Work item:
Up to and including the line with "position: relative; width: 815px;", copy the records below exactly from their first line.

Supplied data:
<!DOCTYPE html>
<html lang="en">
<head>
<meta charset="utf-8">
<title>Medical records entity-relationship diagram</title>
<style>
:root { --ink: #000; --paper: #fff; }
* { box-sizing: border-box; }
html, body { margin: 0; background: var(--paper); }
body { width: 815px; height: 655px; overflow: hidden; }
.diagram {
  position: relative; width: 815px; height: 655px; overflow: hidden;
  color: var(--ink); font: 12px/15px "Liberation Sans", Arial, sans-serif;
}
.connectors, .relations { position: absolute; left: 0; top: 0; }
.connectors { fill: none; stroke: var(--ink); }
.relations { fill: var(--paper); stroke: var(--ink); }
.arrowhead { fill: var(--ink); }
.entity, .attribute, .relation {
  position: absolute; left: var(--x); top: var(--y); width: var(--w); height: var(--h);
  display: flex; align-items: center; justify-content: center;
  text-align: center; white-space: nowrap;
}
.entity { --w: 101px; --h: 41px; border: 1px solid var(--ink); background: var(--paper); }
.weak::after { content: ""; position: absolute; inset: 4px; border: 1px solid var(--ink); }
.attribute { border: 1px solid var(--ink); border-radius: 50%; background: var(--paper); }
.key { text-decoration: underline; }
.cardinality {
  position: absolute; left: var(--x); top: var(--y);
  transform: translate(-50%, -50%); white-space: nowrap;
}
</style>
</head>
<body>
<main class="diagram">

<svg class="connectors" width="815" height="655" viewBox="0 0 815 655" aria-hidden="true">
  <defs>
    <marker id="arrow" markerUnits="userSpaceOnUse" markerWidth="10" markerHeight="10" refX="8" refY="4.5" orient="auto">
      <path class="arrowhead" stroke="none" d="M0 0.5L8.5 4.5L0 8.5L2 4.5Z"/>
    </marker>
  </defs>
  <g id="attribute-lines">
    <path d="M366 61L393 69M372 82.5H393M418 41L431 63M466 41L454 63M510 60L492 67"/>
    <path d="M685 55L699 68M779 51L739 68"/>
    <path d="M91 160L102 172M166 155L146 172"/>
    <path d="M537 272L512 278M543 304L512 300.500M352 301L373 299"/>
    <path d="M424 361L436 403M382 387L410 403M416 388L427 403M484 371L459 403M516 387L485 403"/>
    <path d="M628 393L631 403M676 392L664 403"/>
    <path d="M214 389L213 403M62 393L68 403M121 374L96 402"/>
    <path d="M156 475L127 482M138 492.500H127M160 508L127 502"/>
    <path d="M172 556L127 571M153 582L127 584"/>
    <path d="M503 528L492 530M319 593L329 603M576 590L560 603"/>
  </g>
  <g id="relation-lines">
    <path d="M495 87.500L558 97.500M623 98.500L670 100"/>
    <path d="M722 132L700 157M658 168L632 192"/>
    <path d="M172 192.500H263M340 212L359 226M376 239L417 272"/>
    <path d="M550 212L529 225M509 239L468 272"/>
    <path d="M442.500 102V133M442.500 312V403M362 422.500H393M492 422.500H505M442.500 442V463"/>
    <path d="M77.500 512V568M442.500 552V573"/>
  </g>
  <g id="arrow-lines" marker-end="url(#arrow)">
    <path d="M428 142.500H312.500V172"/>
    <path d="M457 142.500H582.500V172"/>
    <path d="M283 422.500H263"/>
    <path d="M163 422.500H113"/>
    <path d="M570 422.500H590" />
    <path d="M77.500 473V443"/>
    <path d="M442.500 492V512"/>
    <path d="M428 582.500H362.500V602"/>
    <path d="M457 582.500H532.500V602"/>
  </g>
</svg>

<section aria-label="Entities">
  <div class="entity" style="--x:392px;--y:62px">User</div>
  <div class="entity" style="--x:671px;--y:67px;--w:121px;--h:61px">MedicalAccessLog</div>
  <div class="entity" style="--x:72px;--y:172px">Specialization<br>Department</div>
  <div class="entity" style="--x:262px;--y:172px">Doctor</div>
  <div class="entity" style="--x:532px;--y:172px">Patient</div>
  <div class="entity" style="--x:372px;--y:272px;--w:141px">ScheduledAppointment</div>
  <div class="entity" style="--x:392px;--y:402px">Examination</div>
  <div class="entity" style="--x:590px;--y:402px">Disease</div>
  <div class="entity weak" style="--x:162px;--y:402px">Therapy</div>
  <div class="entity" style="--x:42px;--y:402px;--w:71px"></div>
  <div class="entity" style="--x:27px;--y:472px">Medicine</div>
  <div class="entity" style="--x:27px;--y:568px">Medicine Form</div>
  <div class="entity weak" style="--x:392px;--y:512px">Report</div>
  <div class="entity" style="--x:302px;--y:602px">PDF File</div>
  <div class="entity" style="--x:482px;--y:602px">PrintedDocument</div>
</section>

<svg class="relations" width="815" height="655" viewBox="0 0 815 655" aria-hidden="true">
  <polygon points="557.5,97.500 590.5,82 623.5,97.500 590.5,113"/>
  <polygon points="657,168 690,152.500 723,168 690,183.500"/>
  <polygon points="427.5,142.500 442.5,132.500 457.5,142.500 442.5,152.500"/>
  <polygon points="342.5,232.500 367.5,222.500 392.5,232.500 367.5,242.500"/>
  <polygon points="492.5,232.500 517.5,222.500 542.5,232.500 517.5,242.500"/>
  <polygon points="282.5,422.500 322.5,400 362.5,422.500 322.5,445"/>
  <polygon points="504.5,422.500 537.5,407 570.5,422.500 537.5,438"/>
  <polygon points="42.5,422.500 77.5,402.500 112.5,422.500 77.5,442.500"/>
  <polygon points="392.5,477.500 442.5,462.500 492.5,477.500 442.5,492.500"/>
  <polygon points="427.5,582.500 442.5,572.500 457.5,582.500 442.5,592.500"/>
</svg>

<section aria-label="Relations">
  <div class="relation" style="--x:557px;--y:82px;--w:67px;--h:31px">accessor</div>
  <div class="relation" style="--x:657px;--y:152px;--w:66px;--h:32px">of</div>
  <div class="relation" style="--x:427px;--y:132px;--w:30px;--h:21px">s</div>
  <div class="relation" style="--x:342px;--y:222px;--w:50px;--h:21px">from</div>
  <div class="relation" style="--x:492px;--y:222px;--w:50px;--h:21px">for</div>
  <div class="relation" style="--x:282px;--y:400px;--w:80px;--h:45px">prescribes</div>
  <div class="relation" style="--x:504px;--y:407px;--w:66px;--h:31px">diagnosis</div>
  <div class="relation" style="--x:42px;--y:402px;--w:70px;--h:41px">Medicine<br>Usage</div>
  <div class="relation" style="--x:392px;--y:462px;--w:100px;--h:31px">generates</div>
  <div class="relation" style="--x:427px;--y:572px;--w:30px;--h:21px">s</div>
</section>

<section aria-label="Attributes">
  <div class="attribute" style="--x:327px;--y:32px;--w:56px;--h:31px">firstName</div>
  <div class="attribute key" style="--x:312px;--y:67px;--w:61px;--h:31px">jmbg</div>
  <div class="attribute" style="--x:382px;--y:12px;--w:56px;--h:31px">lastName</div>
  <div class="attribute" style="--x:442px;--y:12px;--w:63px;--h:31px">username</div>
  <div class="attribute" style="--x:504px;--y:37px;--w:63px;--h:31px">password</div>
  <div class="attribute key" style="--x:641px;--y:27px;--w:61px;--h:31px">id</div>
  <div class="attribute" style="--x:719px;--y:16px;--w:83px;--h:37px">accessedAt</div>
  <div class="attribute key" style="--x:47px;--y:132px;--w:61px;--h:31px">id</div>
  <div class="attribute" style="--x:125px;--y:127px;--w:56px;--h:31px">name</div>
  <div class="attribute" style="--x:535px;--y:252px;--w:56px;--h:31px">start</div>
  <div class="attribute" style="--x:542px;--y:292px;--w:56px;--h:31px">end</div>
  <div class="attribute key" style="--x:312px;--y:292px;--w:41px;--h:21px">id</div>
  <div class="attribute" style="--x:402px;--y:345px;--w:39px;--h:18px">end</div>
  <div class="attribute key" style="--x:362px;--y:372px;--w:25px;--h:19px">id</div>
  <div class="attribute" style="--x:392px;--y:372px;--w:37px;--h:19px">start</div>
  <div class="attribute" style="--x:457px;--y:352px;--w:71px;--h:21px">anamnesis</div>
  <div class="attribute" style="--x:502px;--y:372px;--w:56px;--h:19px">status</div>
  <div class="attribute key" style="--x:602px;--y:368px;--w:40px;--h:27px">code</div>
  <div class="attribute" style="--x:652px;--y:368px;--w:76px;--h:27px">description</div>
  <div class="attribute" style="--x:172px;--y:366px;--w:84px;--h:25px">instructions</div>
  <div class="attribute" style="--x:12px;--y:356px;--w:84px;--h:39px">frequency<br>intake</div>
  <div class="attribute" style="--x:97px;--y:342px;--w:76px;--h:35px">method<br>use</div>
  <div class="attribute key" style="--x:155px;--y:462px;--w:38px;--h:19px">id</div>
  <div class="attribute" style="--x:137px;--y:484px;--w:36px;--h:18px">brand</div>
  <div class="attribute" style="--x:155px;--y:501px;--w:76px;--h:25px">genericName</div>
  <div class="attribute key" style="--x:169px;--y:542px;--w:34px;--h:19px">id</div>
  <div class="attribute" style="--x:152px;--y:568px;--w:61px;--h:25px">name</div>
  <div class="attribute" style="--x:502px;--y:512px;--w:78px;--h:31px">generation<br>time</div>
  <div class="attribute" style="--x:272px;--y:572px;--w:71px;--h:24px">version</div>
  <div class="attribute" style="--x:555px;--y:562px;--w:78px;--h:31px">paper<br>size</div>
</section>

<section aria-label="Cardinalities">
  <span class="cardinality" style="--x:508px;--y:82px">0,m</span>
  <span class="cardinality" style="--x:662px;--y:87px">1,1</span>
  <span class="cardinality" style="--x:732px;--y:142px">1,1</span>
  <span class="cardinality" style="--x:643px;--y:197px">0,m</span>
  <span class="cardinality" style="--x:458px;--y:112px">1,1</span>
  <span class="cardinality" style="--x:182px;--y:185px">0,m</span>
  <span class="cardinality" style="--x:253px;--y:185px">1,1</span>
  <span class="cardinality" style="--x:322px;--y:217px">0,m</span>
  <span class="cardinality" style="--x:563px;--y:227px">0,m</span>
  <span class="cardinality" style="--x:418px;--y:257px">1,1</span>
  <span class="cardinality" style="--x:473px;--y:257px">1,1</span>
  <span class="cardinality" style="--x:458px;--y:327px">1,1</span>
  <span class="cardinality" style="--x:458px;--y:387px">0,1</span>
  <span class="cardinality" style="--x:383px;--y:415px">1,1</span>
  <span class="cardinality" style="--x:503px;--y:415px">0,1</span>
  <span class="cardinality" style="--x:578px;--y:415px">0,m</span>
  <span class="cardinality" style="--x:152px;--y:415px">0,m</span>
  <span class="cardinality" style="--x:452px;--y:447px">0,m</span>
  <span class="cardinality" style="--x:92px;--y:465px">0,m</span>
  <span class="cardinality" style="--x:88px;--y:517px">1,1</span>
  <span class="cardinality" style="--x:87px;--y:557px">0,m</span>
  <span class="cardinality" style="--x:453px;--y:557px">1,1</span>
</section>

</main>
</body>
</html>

Written solution:
<!DOCTYPE html>
<html lang="en">
<head>
<meta charset="utf-8">
<title>Medical records entity-relationship diagram</title>
<style>
:root { --ink: #000; --paper: #fff; }
* { box-sizing: border-box; }
html, body { margin: 0; background: var(--paper); }
body { width: 815px; height: 655px; overflow: hidden; }
.diagram {
  position: relative; width: 815px; height: 655px; overflow: hidden;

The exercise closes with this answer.